The go-to is so intriguing because it can be so simple for some and so complex for others. I have a different go-to for pretty much every different pizza restaurant I frequent, so I get it.

What pizza taught me?

Your go-to is that pizza you can rely on; it’s that pizza that’s faithful to us when we need something familiar. Go-to’s offer us a way to connect and learn from others. The next time you’re stumped on how to spark up a conversation just ask “what’s your pizza “go-to?”

What I’m eating: Glass Nickel The Ranch and Deluxe

What I’m reading: Never Lose a Customer Again Joey Coleman

 

 

A Trip Down Memory Aisle

“The more you love a memory, the stronger and stranger it is.” -Vladimir Nabokov

When I was little one of my favorite occurrences was free pizza samples at the grocery store on a Saturday morning.  I’d be grocery shopping with my Mom and luck would have it our cart would roll by a little old lady tending a metal pizza oven, serving up tiny squares of piping hot pizza on little paper napkins.

For me, that memory is filled with mystique and a tinge of longing.  That’s nostalgia. 
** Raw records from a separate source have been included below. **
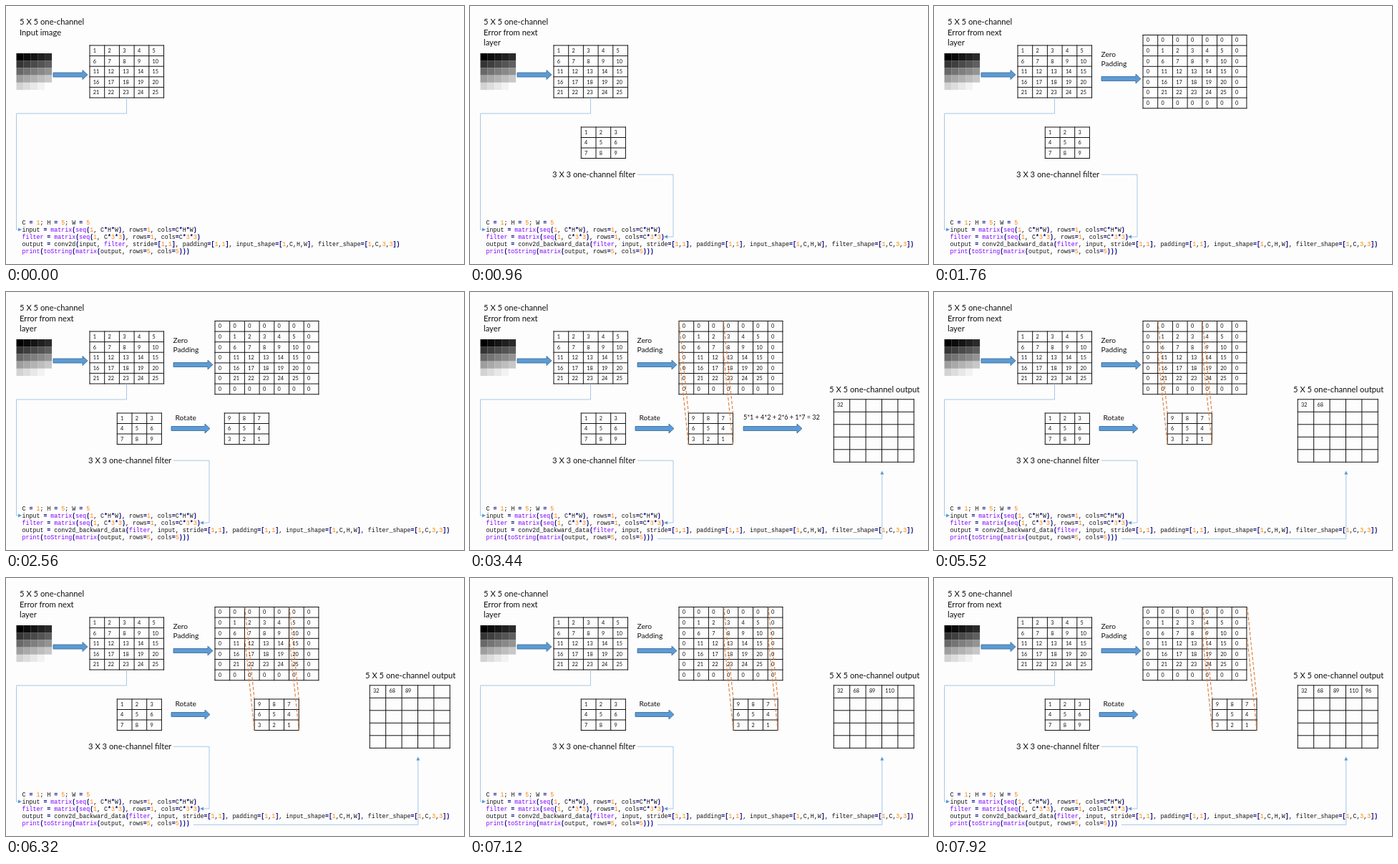
An HTML page that plays this animation: 640 px wide and 360 px high, repeating every 8 s.

```html
<!DOCTYPE html>
<html lang="en">
<head>
<meta charset="utf-8">
<title>Convolution backward pass</title>
<style>
  html, body { margin: 0; width: 100%; height: 100%; overflow: hidden; background: #fdfdfd; }
  svg { display: block; width: 100vw; height: 100vh; }
  text { font-family: Lato, Carlito, sans-serif; fill: #111; white-space: pre; }
  .code { font: 8.3px "Liberation Mono", "Courier New", monospace; }
  .fn { fill: #8000ff; }
  .num { fill: #ff8000; }
  .op { fill: #000080; font-weight: bold; }
</style>
</head>
<body>
<svg id="stage" viewBox="0 0 640 360"></svg>
<script>
const LOOP = 8000;
const SVG_NS = "http://www.w3.org/2000/svg";
const stage = document.getElementById("stage");

function add(parent, tag, attrs = {}, content = "") {
  const node = document.createElementNS(SVG_NS, tag);
  for (const key in attrs) node.setAttribute(key, attrs[key]);
  node.textContent = content;
  parent.appendChild(node);
  return node;
}

const group = () => add(stage, "g");
const label = (parent, x, y, size, content) =>
  add(parent, "text", { x, y, "font-size": size }, content);

function grid(parent, x, y, cols, rows, w, h, valueAt) {
  let d = "";
  for (let c = 0; c <= cols; c++) d += `M${x + c * w} ${y}v${rows * h}`;
  for (let r = 0; r <= rows; r++) d += `M${x} ${y + r * h}h${cols * w}`;
  add(parent, "path", { d, fill: "none", stroke: "#111", "stroke-width": 1, "stroke-linecap": "square" });
  const cells = [];
  for (let r = 0; r < rows; r++)
    for (let c = 0; c < cols; c++)
      cells.push(label(parent, x + c * w + 4.8, y + r * h + 9.9, 7.3, valueAt(c, r)));
  return cells;
}

function blockArrow(parent, x, y, length) {
  add(parent, "path", {
    d: `M${x} ${y - 3}h${length - 7}v-3.5l7 6.5l-7 6.5v-3.5h${7 - length}z`,
    fill: "#5b9bd5", stroke: "#41719c", "stroke-width": 0.9
  });
}

function connector(parent, path, tip) {
  add(parent, "path", { d: path, fill: "none", stroke: "#8fbbe3", "stroke-width": 0.8 });
  add(parent, "path", { d: tip, fill: "#5b9bd5" });
}

function codeLine(parent, y, source) {
  const line = add(parent, "text", { x: 22.5, y, class: "code" });
  const tokens = source.match(/[A-Za-z_]\w*|\d+|[=()[\]*]|[^\w=()[\]*]+/g);
  for (const token of tokens) {
    let kind = "";
    if (/^(matrix|seq|filter|print|toString)$/.test(token)) kind = "fn";
    else if (/^\d/.test(token)) kind = "num";
    else if (/^[=()[\]*]$/.test(token)) kind = "op";
    add(line, "tspan", { class: kind }, token);
  }
}

// Input image, its matrix and the code
const base = group();
label(base, 19, 26, 11.25, "5 X 5 one-channel");
for (let i = 0; i < 25; i++) {
  const shade = Math.round(i / 24 * 253);
  add(base, "rect", {
    x: 14.5 + (i % 5) * 9.9, y: 66 + Math.floor(i / 5) * 10.2, width: 10, height: 10.3,
    fill: `rgb(${shade},${shade},${shade})`
  });
}
blockArrow(base, 66, 96, 48);
grid(base, 117, 55, 5, 5, 20.7, 14.6, (c, r) => r * 5 + c + 1);
connector(base, "M168.5 128V150H14.5V312H18", "M17 309.5l5 2.5l-5 2.5z");
codeLine(base, 305, "C = 1; H = 5; W = 5");
codeLine(base, 315.2, "input = matrix(seq(1, C*H*W), rows=1, cols=C*H*W)");
codeLine(base, 325.3, "filter = matrix(seq(1, C*3*3), rows=1, cols=C*3*3)");
codeLine(base, 345.4, "print(toString(matrix(output, rows=5, cols=5)))");

const shapes = "stride=[1,1], padding=[1,1], input_shape=[1,C,H,W], filter_shape=[1,C,3,3])";
const forward = group();
label(forward, 19, 40.5, 11.25, "Input image");
codeLine(forward, 335.3, "output = conv2d(input, filter, " + shapes);

const backward = group();
label(backward, 19, 40.5, 11.25, "Error from next");
label(backward, 19, 55, 11.25, "layer");
codeLine(backward, 335.3, "output = conv2d_backward_data(filter, input, " + shapes);

const filter = group();
grid(filter, 155.3, 169, 3, 3, 20.7, 14.5, (c, r) => r * 3 + c + 1);
label(filter, 115, 239, 11.25, "3 X 3 one-channel filter");
connector(filter, "M234 235.2H284V322H275", "M276 319.5l-5 2.5l5 2.5z");

const padding = group();
label(padding, 233.5, 71, 10.2, "Zero");
label(padding, 233.5, 83.5, 10.2, "Padding");
blockArrow(padding, 234, 101.5, 55);
grid(padding, 292, 40.5, 7, 7, 20.7, 14.6, (c, r) =>
  c % 6 && r % 6 ? (r - 1) * 5 + c : 0);

const rotate = group();
label(rotate, 236.5, 179, 10.2, "Rotate");
blockArrow(rotate, 231, 190.5, 54);

// Rotated filter and its projection lines slide together
const kernel = group();
grid(kernel, 305.3, 169, 3, 3, 20.7, 14.5, (c, r) => 9 - r * 3 - c);
const projection = add(kernel, "path", {
  d: [0, 62.2].map(dx => [0, 44].map(dy =>
    `M${292 + dx} ${40.5 + dy}L${305.3 + dx} ${169 + dy}`).join("")).join(""),
  fill: "none", stroke: "#dc7a38", "stroke-width": 1.1, "stroke-dasharray": "4.5 2.5"
});

const formula = group();
label(formula, 382, 177.5, 9, "5*1 + 4*2 + 2*6 + 1*7 = 32");
blockArrow(formula, 382, 190.5, 82);

const output = group();
label(output, 502, 139.5, 11.25, "5 X 5 one-channel output");
const results = [32, 68, 89, 110, 96];
const cells = grid(output, 508.3, 149.8, 5, 5, 22.4, 17.5, (c, r) => r ? "" : results[c]);
connector(output, "M262 344.3H575.8V253", "M573.3 254.5l2.5-5l2.5 5z");

const show = (node, on) => node.setAttribute("visibility", on ? "visible" : "hidden");
const slides = [5040, 5840, 6640, 7520];

function render(t) {
  const step = slides.filter(start => t >= start).length;
  const convolving = t >= 3440;
  show(filter, t >= 80);
  show(forward, t < 960);
  show(backward, t >= 960);
  show(padding, t >= 1760);
  show(rotate, t >= 2560);
  show(kernel, t >= 2560);
  show(projection, convolving);
  show(formula, convolving && step === 0);
  show(output, convolving);
  cells.slice(0, 5).forEach((cell, i) => show(cell, convolving && i <= step));
  kernel.setAttribute("transform", `translate(${step * 20.9} 0)`);
}

const startTime = performance.now();
function tick() {
  render((performance.now() - startTime) % LOOP);
  requestAnimationFrame(tick);
}
render(0);
requestAnimationFrame(tick);
</script>
</body>
</html>
```
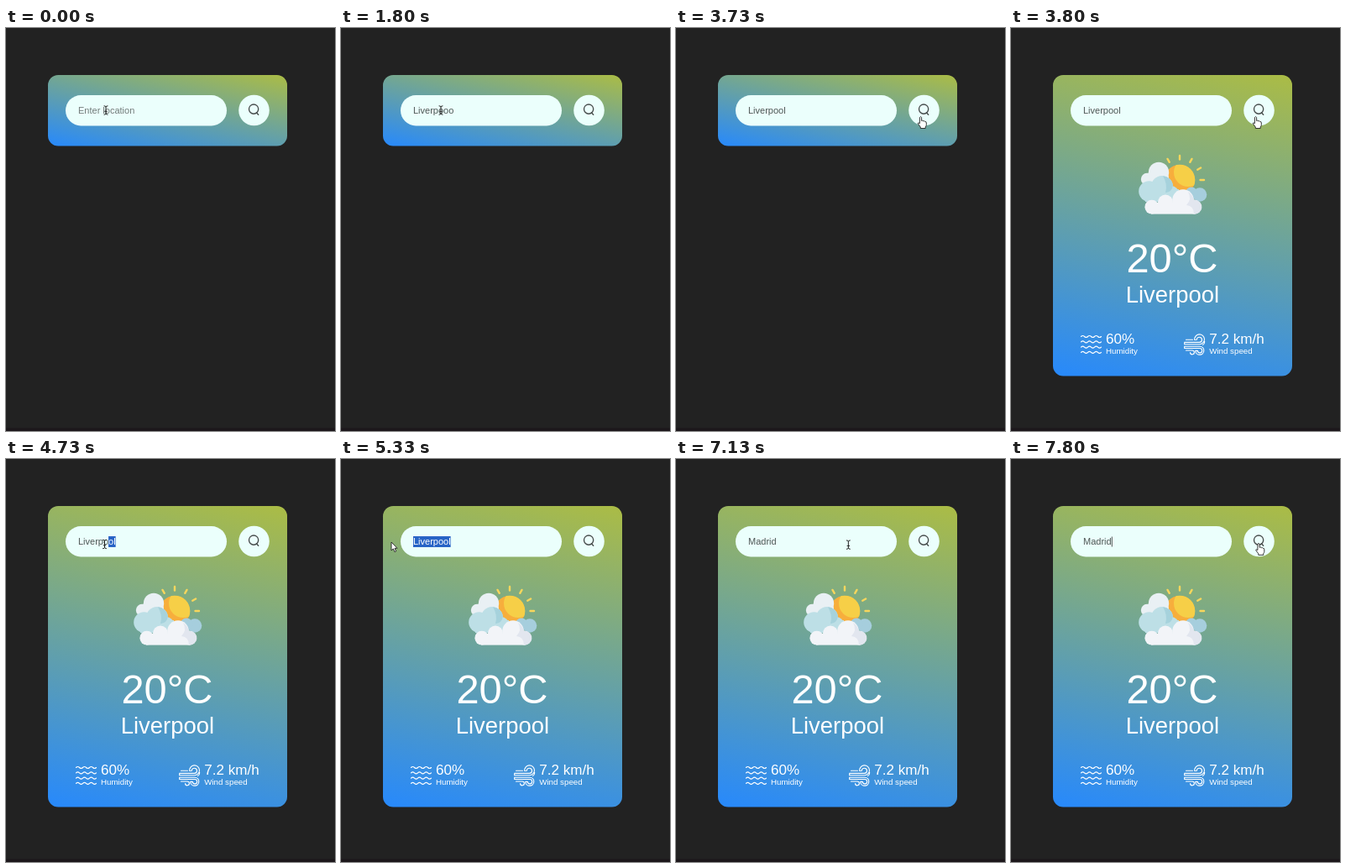
Recreate the animation shown at these times as an HTML page. Size 392x480 px, loop 8 s.

```html
<!DOCTYPE html>
<html lang="en">
<head>
<meta charset="utf-8">
<title>Weather search</title>
<style>
  html, body { margin: 0; width: 100%; height: 100%; overflow: hidden; background: #222; }
  svg { display: block; width: 392px; height: 480px; }
  text { font-family: "Liberation Sans", Arial, sans-serif; fill: #fff; }
  .field { font-size: 11px; }
  .line { fill: none; stroke: #fff; stroke-width: 1.15; stroke-linecap: round; stroke-linejoin: round; }
  .cursor { fill: #fff; stroke: #222; stroke-width: .9; stroke-linejoin: round; }
</style>
</head>
<body>
<svg viewBox="0 0 392 480">
  <defs>
    <linearGradient id="grad" gradientUnits="userSpaceOnUse">
      <stop offset="0" stop-color="#2789fc"/>
      <stop offset="1" stop-color="#abbc45"/>
    </linearGradient>
    <clipPath id="selClip"><rect id="clipBox" y="92" height="13"/></clipPath>
    <clipPath id="sunClip"><circle cx="201" cy="181" r="18.3"/></clipPath>
  </defs>

  <rect width="392" height="480" fill="#222"/>
  <rect y="476.5" width="392" height="3.5" fill="#1c171b"/>
  <rect id="card" x="50" y="56" width="285" rx="12.2" fill="url(#grad)"/>

  <rect x="71" y="80" width="192" height="36.4" rx="18.2" fill="#ebfffc"/>
  <circle cx="295.5" cy="98" r="18.3" fill="#ebfffc"/>
  <g fill="none" stroke="#454a4a" stroke-width="1.35" stroke-linecap="round">
    <circle cx="295.1" cy="96.6" r="5.6"/>
    <path d="M298.6 101l2.1 2.2"/>
  </g>

  <text id="hint" class="field" x="86" y="102" style="fill:#737b7a">Enter location</text>
  <text id="word" class="field" x="86" y="102" style="fill:#4f5655"></text>
  <rect id="sel" y="92" height="13" fill="#2864c6"/>
  <text id="picked" class="field" x="86" y="102" clip-path="url(#selClip)"></text>
  <rect id="caret" y="92.5" width=".9" height="12" fill="#444"/>

  <g id="weather">
    <g id="rays" stroke="#f7d65c" stroke-width="2.4" stroke-linecap="round"></g>
    <g clip-path="url(#sunClip)">
      <circle cx="201" cy="181" r="18.3" fill="#f7ae3c"/>
      <circle cx="211" cy="172" r="17" fill="#f6cf47"/>
    </g>
    <g fill="#e9f0f4">
      <circle cx="176" cy="172" r="12.2"/>
      <circle cx="162" cy="180" r="7.2"/>
      <rect x="160" y="172" width="28" height="15" rx="6"/>
    </g>
    <g fill="#a6cedd">
      <circle cx="225" cy="198.5" r="8.3"/>
      <circle cx="215" cy="197" r="7.5"/>
    </g>
    <g fill="#bddfe6">
      <circle cx="180" cy="189" r="13"/>
      <circle cx="164.5" cy="194.5" r="12.3"/>
      <circle cx="191" cy="197" r="9"/>
      <rect x="160" y="192" width="40" height="15"/>
    </g>
    <path d="M181 176.2a13 13 0 0 1 12 11q-1 8-9 9 3-10-3-20z" fill="#a6d2dc"/>
    <g fill="#f2f4f8">
      <circle cx="184" cy="207.5" r="9"/>
      <circle cx="205" cy="205" r="12.8"/>
      <circle cx="218.5" cy="213.2" r="8.4"/>
      <circle cx="167.8" cy="213.2" r="8.4"/>
      <rect x="167" y="208" width="52" height="13.6"/>
    </g>
    <path d="M211 195q5 9-2 16 9 1 9 10.6a8.4 8.4 0 0 0 2-16.7q-3-1-2.300-1-2-6-6.700-8.900z" fill="#e2e6ef"/>

    <text x="192" y="291" font-size="48.8" text-anchor="middle">20°C</text>
    <text x="192.400" y="327" font-size="27.450" text-anchor="middle">Liverpool</text>
    <text x="113" y="375.500" font-size="17.080">60%</text>
    <text x="113" y="388" font-size="9.760">Humidity</text>
    <text x="236.200" y="375.500" font-size="17.080">7.2 km/h</text>
    <text x="236.200" y="388" font-size="9.760">Wind speed</text>

    <path id="waves" class="line"/>
    <path class="line" d="M218.700 371.500a5.900 5.900 0 1 1 5.900 5.200H206.700v-2.300H224.500a3.100 3.100 0 1 0-3.200-3.200z
      M208.500 371.200h8M206.700 379.200H225a5 5 0 1 1-5.200 5.200h2.500a2.700 2.700 0 1 0 2.700-2.900H206.700z
      M208.500 384h7.500a2.400 2.400 0 1 1-2.400 2.600M228.500 377.500q2.200-1 2.200-4"/>
  </g>

  <g id="beam" fill="none" stroke-linecap="round">
    <path d="M-2-5.200Q0-5.200 0-4V4Q0 5.200-2 5.200M2-5.200Q0-5.200 0-4M0 4Q0 5.200 2 5.200M-1.300 1.300h2.600" stroke="#222" stroke-width="1"/>
  </g>
  <path id="arrow" class="cursor" d="M0 0V10L2.300 7.900 3.900 11.600 5.600 10.900 4 7.300H7Z"/>
  <path id="hand" class="cursor" d="M-1.100 1Q0-.8 1.100 1V5Q2.400 4.100 3.300 5.400 4.600 4.700 5.200 6 6.800 5.700 6.800 7.500V10Q6.600 11.500 5.700 12.400V14H-.200V12.500L-3.300 8.300Q-3.300 6.500-1.100 8.200Z"/>
</svg>

<script>
const LOOP = 8000, TICK = 1000 / 15, LEFT = 86;
const $ = id => document.getElementById(id);
const set = (id, attrs) => { for (const k in attrs) $(id).setAttribute(k, attrs[k]); };
const show = (id, on) => set(id, { visibility: on ? "visible" : "hidden" });

// [tick, text in the field]
const keys = [[0, ""]];
const type = (word, ticks) => ticks.forEach((k, i) => keys.push([k, word.slice(0, i + 1)]));
type("Liverpooo", [1, 6, 9, 12, 13, 14, 15, 17, 19]);
keys.push([29, "Liverpoo"], [32, "Liverpool"]);
type("Madrid", [88, 91, 93, 95, 97, 98]);

// [tick, x, y] of the pointer's hot spot
const path = [
  [0, 119, 98], [40, 119, 98], [52, 291.5, 105.5], [59, 291.5, 105.5],
  [65, 156, 101], [67, 155, 102], [70, 155, 102], [71, 117.5, 101.5],
  [75, 60, 99], [100, 60, 99], [112, 293, 104], [116, 295, 100.3], [120, 295, 100.3]
];
const OPEN = 57, BLUR = 53, DRAG = 70, RETYPE = 88, BLINK = 8;

function pointer(k) {
  let i = 0;
  while (i < path.length - 2 && path[i + 1][0] <= k) i++;
  const [a, ax, ay] = path[i], [b, bx, by] = path[i + 1];
  const u = Math.min(1, (k - a) / (b - a)), e = u * u * (3 - 2 * u);
  return [ax + (bx - ax) * e, ay + (by - ay) * e];
}

function sizeCard(h) {
  const w = 285, ang = 12 * Math.PI / 180, s = Math.sin(ang), c = Math.cos(ang);
  const half = (w * s + h * c) / 2, cx = 50 + w / 2, cy = 56 + h / 2;
  set("card", { height: h });
  set("grad", { x1: cx - s * half, y1: cy + c * half, x2: cx + s * half, y2: cy - c * half });
}

function drawField(k, x) {
  const [at, word] = keys.filter(e => e[0] <= k).pop();
  $("word").textContent = $("picked").textContent = word;
  show("hint", !word);
  const width = n => n ? $("word").getSubStringLength(0, n) : 0;
  const end = LEFT + width(word.length);
  const dragging = k > DRAG && k < RETYPE;
  let from = end;
  if (dragging) {
    let n = word.length;
    while (n > 0 && LEFT + (width(n) + width(n - 1)) / 2 > x + 3) n--;
    from = LEFT + width(n);
  }
  const span = { x: from, width: Math.max(0, end - from) };
  set("sel", span);
  set("clipBox", span);
  const focused = k < BLUR || k >= RETYPE;
  show("caret", word && focused && Math.floor((k - at) / BLINK) % 2 === 0);
  set("caret", { x: end + .2 });
}

function drawPointer(k, x, y) {
  const onButton = Math.hypot(x - 295.5, y - 98) < 18.3;
  const onField = x > 71 && x < 263;
  const kind = onButton ? "hand" : onField ? "beam" : "arrow";
  for (const id of ["hand", "beam", "arrow"]) show(id, id === kind);
  set(kind, { transform: `translate(${x} ${y})` });
}

function draw(ms) {
  const k = Math.floor((ms % LOOP + 5) / TICK) % 120;
  const [x, y] = pointer(k);
  const open = k >= OPEN;
  sizeCard(open ? 358.5 : 84.5);
  show("weather", open);
  drawField(k, x);
  drawPointer(k, x, y);
}

$("rays").innerHTML = [-120, -90, -60, -30, 0].map(d => {
  const a = d * Math.PI / 180, p = r => [201 + r * Math.cos(a), 181 + r * Math.sin(a)];
  const [x1, y1] = p(24.5), [x2, y2] = p(29);
  return `<line x1="${x1}" y1="${y1}" x2="${x2}" y2="${y2}"/>`;
}).join("");

set("waves", {
  d: [367.5, 373.8, 380.1, 386.4].map(y => `M83.500 ${y}q2 -2 4 0` + "t4 0".repeat(5)).join("")
});

const start = performance.now();
function frame() {
  draw(performance.now() - start);
  requestAnimationFrame(frame);
}
draw(0);
requestAnimationFrame(frame);
</script>
</body>
</html>
```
Nostalgia is that warm, happy place that lives in our memories.  It’s the emotional feeling I get when I see that Pizza Hut commercial from the early 90’s with the kid’s playing baseball (The one before Teenage Mutant Ninja Turtles on VHS).  It’s that sentimental state I get into when I think about staying in on a rainy night, popping in a frozen and getting cozy on the couch with a movie.

pizza hut little league

It’s my yearning for Rocky Rococo’s $1 slice Tuesdays when school let out in 8th grade; knowing I didn’t have a care in the world.  The thrill at 2 a.m. in college to have a grease soaked cardboard box with something that resembled pizza in it.  And how my Mom knew that I wanted squares and Jeff wanted triangles when she divvied up our frozen pizza growing up.

Nostalgia provides euphoria in the good times and can console us in times of loss. I’ve often turned to the fuzzy feelings of nostalgia when times get dark.

Fond memories and an oven preheated to 425˚.

I’m not one to get hung up on celebrity news and fanboyism, but I felt an immense sadness by the passing of Anthony Bourdain. He got me excited about exploring the world through food and writing about it.  He was a voice of reason. Though I don’t know the guy beyond reading his books and watching his TV shows, I felt like I lost an old friend.

Maybe that despair comes from the realization that all things grow and die, or that everything changes and that’s scary.  Maybe it’s witnessing an icon fall, and knowing those we look up to have their own weaknesses that can ruin them. Either way, I do believe recounting the beauty of our past can aid in that pain, so we can move forward. In homage to my fallen anti-hero, I spent my last pizza night revisiting the first season of No Reservations circa 2005 in which Anthony kicks off the show in Paris, France. It brought me back to a better place after a rough week.

What pizza taught me:

Moments are fleeting, but our memories are not.  Nostalgia can help us look past our current problems and see the bigger picture; the reasons why it’s worth getting up, dusting off and pushing forward.  When the world gets dark I’ll recall strolling down my favorite aisle with my Mom and find solace in that little old sample lady and the tiny slice she served.

What I’m eating:  Tombstone Original Pepperoni, cut in squares on a paper napkin.

What I’m reading: Bird by Bird: Some Instructions on Writing and Life Anne Lamott